Stored data entries

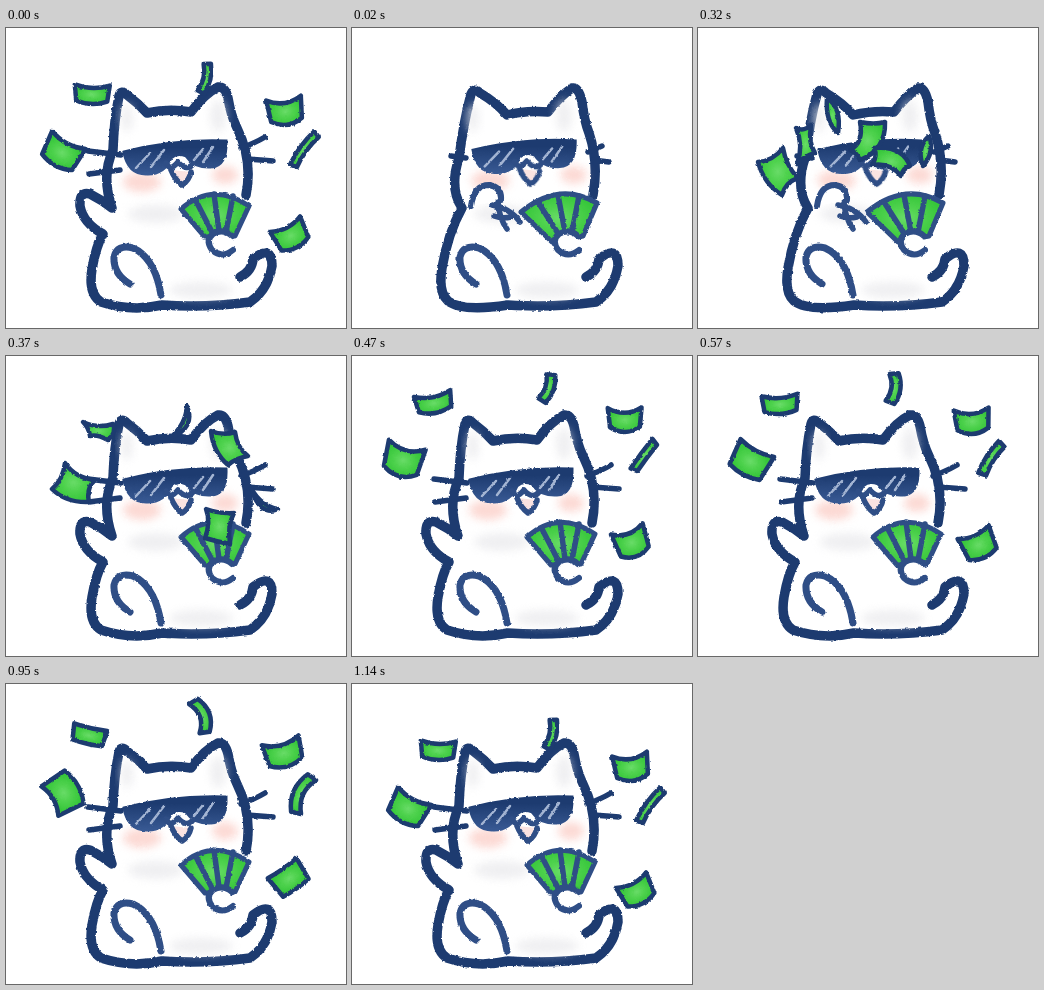
An HTML page that plays this animation: 340x300 px, repeating every 1.3 s.

```html
<!DOCTYPE html>
<html lang="en">
<head>
<meta charset="utf-8">
<title>Cool cat tossing cash</title>
<style>
  html, body { margin: 0; width: 100%; height: 100%; overflow: hidden; background: #fff; }
  #stage { position: relative; width: 340px; height: 300px; overflow: hidden; }
  #film { display: block; position: absolute; left: 0; top: 0; animation: play 1.3s step-end infinite; }
  .ink { fill: none; stroke: #1d3b70; stroke-width: 6; stroke-linecap: round; stroke-linejoin: round; }
  .soft { stroke: #2f4e86; filter: url(#smooth); }
  .body { fill: #fff; stroke-width: 9.5; }
  .paw { fill: #fff; }
  .thin { stroke-width: 5.5; }
  .leg { stroke-width: 7; }
  .lips { fill: #fbe3e1; }
  .fan { fill: url(#cash); stroke-width: 5; }
  .bill { fill: url(#cash); stroke-width: 4.5; }
  .shades { fill: url(#lens); stroke: url(#lens); stroke-width: 3; }
  .glare { fill: none; stroke: #a4b5d3; stroke-width: 2.5; stroke-linecap: round; }
  .blush { fill: #fbcdc6; filter: url(#blur); opacity: .75; }
  .shade { fill: #e9e9ec; filter: url(#blur); opacity: .7; }
  /* one cell of the strip per drawing, 340px apart */
  @keyframes play {
    0%       { transform: translateX(0); }
    1.5385%  { transform: translateX(-340px); }
    9.2308%  { transform: translateX(-680px); }
    24.6154% { transform: translateX(-1020px); }
    28.4615% { transform: translateX(-1360px); }
    36.1538% { transform: translateX(-1700px); }
    43.8462% { transform: translateX(-2040px); }
    58.4615% { transform: translateX(-2380px); }
    73.0769% { transform: translateX(-2720px); }
    87.6923%, 100% { transform: translateX(0); }
  }
</style>
</head>
<body>
<div id="stage"></div>
<script>
// outlines run clockwise from the inside of the foot to the right cheek
const foot = 'M234 249Q246 243 247 231Q266 216 266 238Q262 262 244 274Q200 280 156 277';
const leg = 'M124 256Q107 246 108 229Q111 216 127 220Q149 230 155 267';

const poses = {
  toss: {
    body: `${foot}Q125 284 95 274Q82 266 86 241Q90 218 97 206Q77 195 74 178Q73 163 84 166
      Q96 172 106 180Q95 148 107 122Q108 92 113 68Q115 61 121 67Q132 75 141 85Q163 80 185 84
      Q198 66 212 59Q219 58 222 70Q225 88 231 100Q247 132 240 167`,
    leg,
    whiskers: 'M82 123L115 127M83 146L114 142M235 120Q249 115 259 109M241 131L267 133',
    face: '',
    open: true,
    fan: 'M175 181Q206 153 243 178L229 208L199 209Z',
    ribs: 'M190 173L207 206M208 166L213 203M227 168L220 204'
  },
  hide: {
    body: `${foot}Q120 281 105 274Q93 266 99 240Q102 205 118 180Q104 158 113 130Q117 92 130 65
      Q134 59 139 65Q150 74 159 86Q177 82 194 84Q207 68 220 62Q227 61 230 74Q233 92 238 105
      Q247 135 241 167`,
    leg: 'M126 246Q114 232 123 221Q139 212 149 231Q156 250 157 272',
    whiskers: 'M111 119L121 123M241 126L262 118M244 134L264 140',
    face: 'translate(8 -2) rotate(3 170 125)',
    open: false,
    fan: 'M168 177Q202 155 243 177L231 208L200 214Z',
    ribs: 'M189 170L208 206M213 166L215 203M179 172L203 207',
    arm: 'M158 186Q174 181 185 196Q191 205 182 207Q172 211 160 215'
  },
  windup: {
    body: `${foot}Q110 284 96 273Q86 264 90 240Q96 205 110 180Q97 160 107 130Q112 92 119 66
      Q122 59 128 65Q145 75 155 87Q176 82 196 84Q208 68 220 60Q227 59 230 74Q232 92 237 105
      Q247 135 241 167`,
    leg,
    whiskers: 'M99 128L114 130M236 124L250 118M241 132L257 134',
    face: 'translate(3 -1) rotate(1 170 125)',
    open: true,
    fan: 'M169 184Q207 153 245 175L231 208L200 214Z',
    ribs: 'M186 174L207 207M206 167L213 204M227 168L220 204',
    arm: 'M119 178Q122 157 137 157Q150 159 149 172',
    fingers: 'M140 177Q158 180 168 194M142 188Q150 191 159 189M146 174Q147 190 155 201'
  }
};

const burst = [
  'M60 134Q75 133 85 120Q88 138 100 150Q88 154 84 167Q66 156 60 134Z',
  'M98 100Q106 104 113 97Q110 115 117 125Q106 128 99 136Q106 118 98 100Z',
  'M129 70Q144 80 140 105Q127 94 129 70Z',
  'M162 94Q176 97 187 94Q188 122 162 132Q158 124 152 122Q166 115 162 94Z',
  'M176 120Q204 117 212 138Q205 140 203 148Q192 134 174 137Q180 128 176 120Z',
  'M231 108Q218 120 225 138Q237 124 231 108Z'
];
const spread = [
  'M77 66Q92 73 107 68Q111 76 102 84Q91 78 84 80Q83 72 77 66Z',
  'M59 107Q69 122 89 124Q80 132 83 146Q60 147 46 133Q57 124 59 107Z',
  'M181 50Q190 72 164 82Q180 68 181 50Z',
  'M205 75Q217 80 229 76Q231 92 242 100Q230 102 222 109Q207 96 205 75Z',
  'M200 153Q214 158 228 157Q221 170 224 188Q212 186 199 182Q205 166 200 153Z',
  'M245 132Q255 150 272 153Q254 161 245 132Z'
];

// each bill: x, y, width, height, angle, bend
const high = [
  [82, 47, 36, 16, -4, 3], [53, 104, 38, 27, 28, 3], [194, 32, 31, 9, 98, -4],
  [274, 63, 35, 20, -5, 5], [294, 103, 38, 8, -57, -2], [280, 187, 34, 24, -24, 4]
];
const drift = [
  [83, 51, 34, 16, 13, 1], [56, 110, 38, 28, 60, -4], [193, 33, 35, 10, 70, -6],
  [277, 67, 38, 22, -15, 5], [298, 111, 41, 10, -66, -6], [283, 194, 35, 24, -35, 1]
];
const low = [
  [86, 65, 35, 16, 2, 3], [57, 123, 38, 25, 28, 4], [198, 50, 31, 7, 103, -3],
  [279, 81, 35, 22, -8, 5], [299, 122, 41, 7, -54, -2], [284, 206, 34, 22, -27, 4]
];

const mix = (a, b, k) => a.map((row, i) => row.map((v, j) => v + (b[i][j] - v) * k));
const path = (cls, d, extra = '') => d ? `<path class="${cls}" d="${d}" ${extra}/>` : '';
const oval = (cls, x, y, rx, ry) => `<ellipse class="${cls}" cx="${x}" cy="${y}" rx="${rx}" ry="${ry}"/>`;

function bill([x, y, w, h, angle, bend]) {
  const a = w / 2, b = h / 2, s = bend * 2;
  const d = `M${-a} ${-b}Q0 ${s - b} ${a} ${-b}L${a - 2} ${b}Q0 ${b + s} ${2 - a} ${b}Z`;
  return path('ink bill', d, `transform="translate(${x} ${y}) rotate(${angle})"`);
}

function face(p) {
  const mouth = p.open
    ? path('ink soft thin lips', 'M165 142Q169 152 176 157Q183 153 185 144') +
      path('ink soft thin', 'M160 135Q164 144 172 134Q181 144 187 136')
    : path('ink soft thin', 'M156 144Q164 150 170 138Q179 149 186 141');
  return `<g transform="${p.face}">` +
    oval('blush', 136, 154, 19, 10) + oval('blush', 219, 147, 13, 9) +
    path('shades', 'M118 124Q168 111 220 113Q221 138 205 139Q188 140 180 128Q171 124 165 130Q158 147 140 146Q122 146 118 124Z') +
    path('glare', 'M130 140L144 125M145 139L158 122M188 132L197 121M197 134L207 119') +
    mouth + '</g>';
}

const cat = p =>
  path('ink body', p.body) +
  oval('shade', 150, 186, 28, 9) + oval('shade', 195, 262, 32, 8) +
  oval('shade', 121, 90, 6, 14) + oval('shade', 212, 88, 8, 16) +
  path('ink soft leg', p.leg) + path('ink thin', p.whiskers) + face(p) +
  path('ink soft fan', p.fan) + path('ink soft thin', p.ribs) +
  path('ink soft paw', 'M227 222Q216 231 206 222Q199 212 207 206Q217 200 226 208') +
  path('ink soft paw', p.arm) + path('ink soft thin', p.fingers);

const outlines = list => list.map(d => path('ink bill', d)).join('');
const flying = rows => rows.map(bill).join('');

const { toss, hide, windup } = poses;
const cells = [
  [toss, flying(low)],
  [windup, ''],
  [hide, ''],
  [windup, outlines(burst)],
  [toss, outlines(spread)],
  [toss, flying(mix(high, drift, -.4))],
  [toss, flying(high)],
  [toss, flying(mix(high, drift, .5))],
  [toss, flying(drift)]
];

// a fresh noise seed per drawing makes the crayon edge wobble
const rough = cells.map((_, i) => `
  <filter id="rough${i}" filterUnits="userSpaceOnUse" x="0" y="0" width="340" height="300" color-interpolation-filters="sRGB">
    <feTurbulence type="fractalNoise" baseFrequency=".3" numOctaves="2" seed="${i + 3}"/>
    <feDisplacementMap in="SourceGraphic" scale="2.5" xChannelSelector="R" yChannelSelector="G"/>
  </filter>`).join('');

const blur = (id, size) => `
  <filter id="${id}" x="-50%" y="-50%" width="200%" height="200%" color-interpolation-filters="sRGB">
    <feGaussianBlur stdDeviation="${size}"/>
  </filter>`;

document.getElementById('stage').innerHTML = `
<svg id="film" width="${cells.length * 340}" height="300">
  <defs>
    <radialGradient id="cash">
      <stop offset="0" stop-color="#69dc68"/>
      <stop offset=".45" stop-color="#4fd24e"/>
      <stop offset="1" stop-color="#36c63a"/>
    </radialGradient>
    <linearGradient id="lens" x2="0" y2="1">
      <stop offset=".2" stop-color="#1d3b70"/>
      <stop offset="1" stop-color="#385993"/>
    </linearGradient>
    ${blur('blur', 4)}${blur('smooth', .6)}${rough}
  </defs>
  ${cells.map(([p, money], i) =>
    `<g transform="translate(${i * 340})"><g filter="url(#rough${i})">${cat(p)}${money}</g></g>`).join('')}
</svg>`;
</script>
</body>
</html>
```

* [EXERCISE]: Search the lines above for the string "rough" and copy each line that has it.

* [EXERCISE RESULT]:
const rough = cells.map((_, i) => `
  <filter id="rough${i}" filterUnits="userSpaceOnUse" x="0" y="0" width="340" height="300" color-interpolation-filters="sRGB">
    ${blur('blur', 4)}${blur('smooth', .6)}${rough}
    `<g transform="translate(${i * 340})"><g filter="url(#rough${i})">${cat(p)}${money}</g></g>`).join('')}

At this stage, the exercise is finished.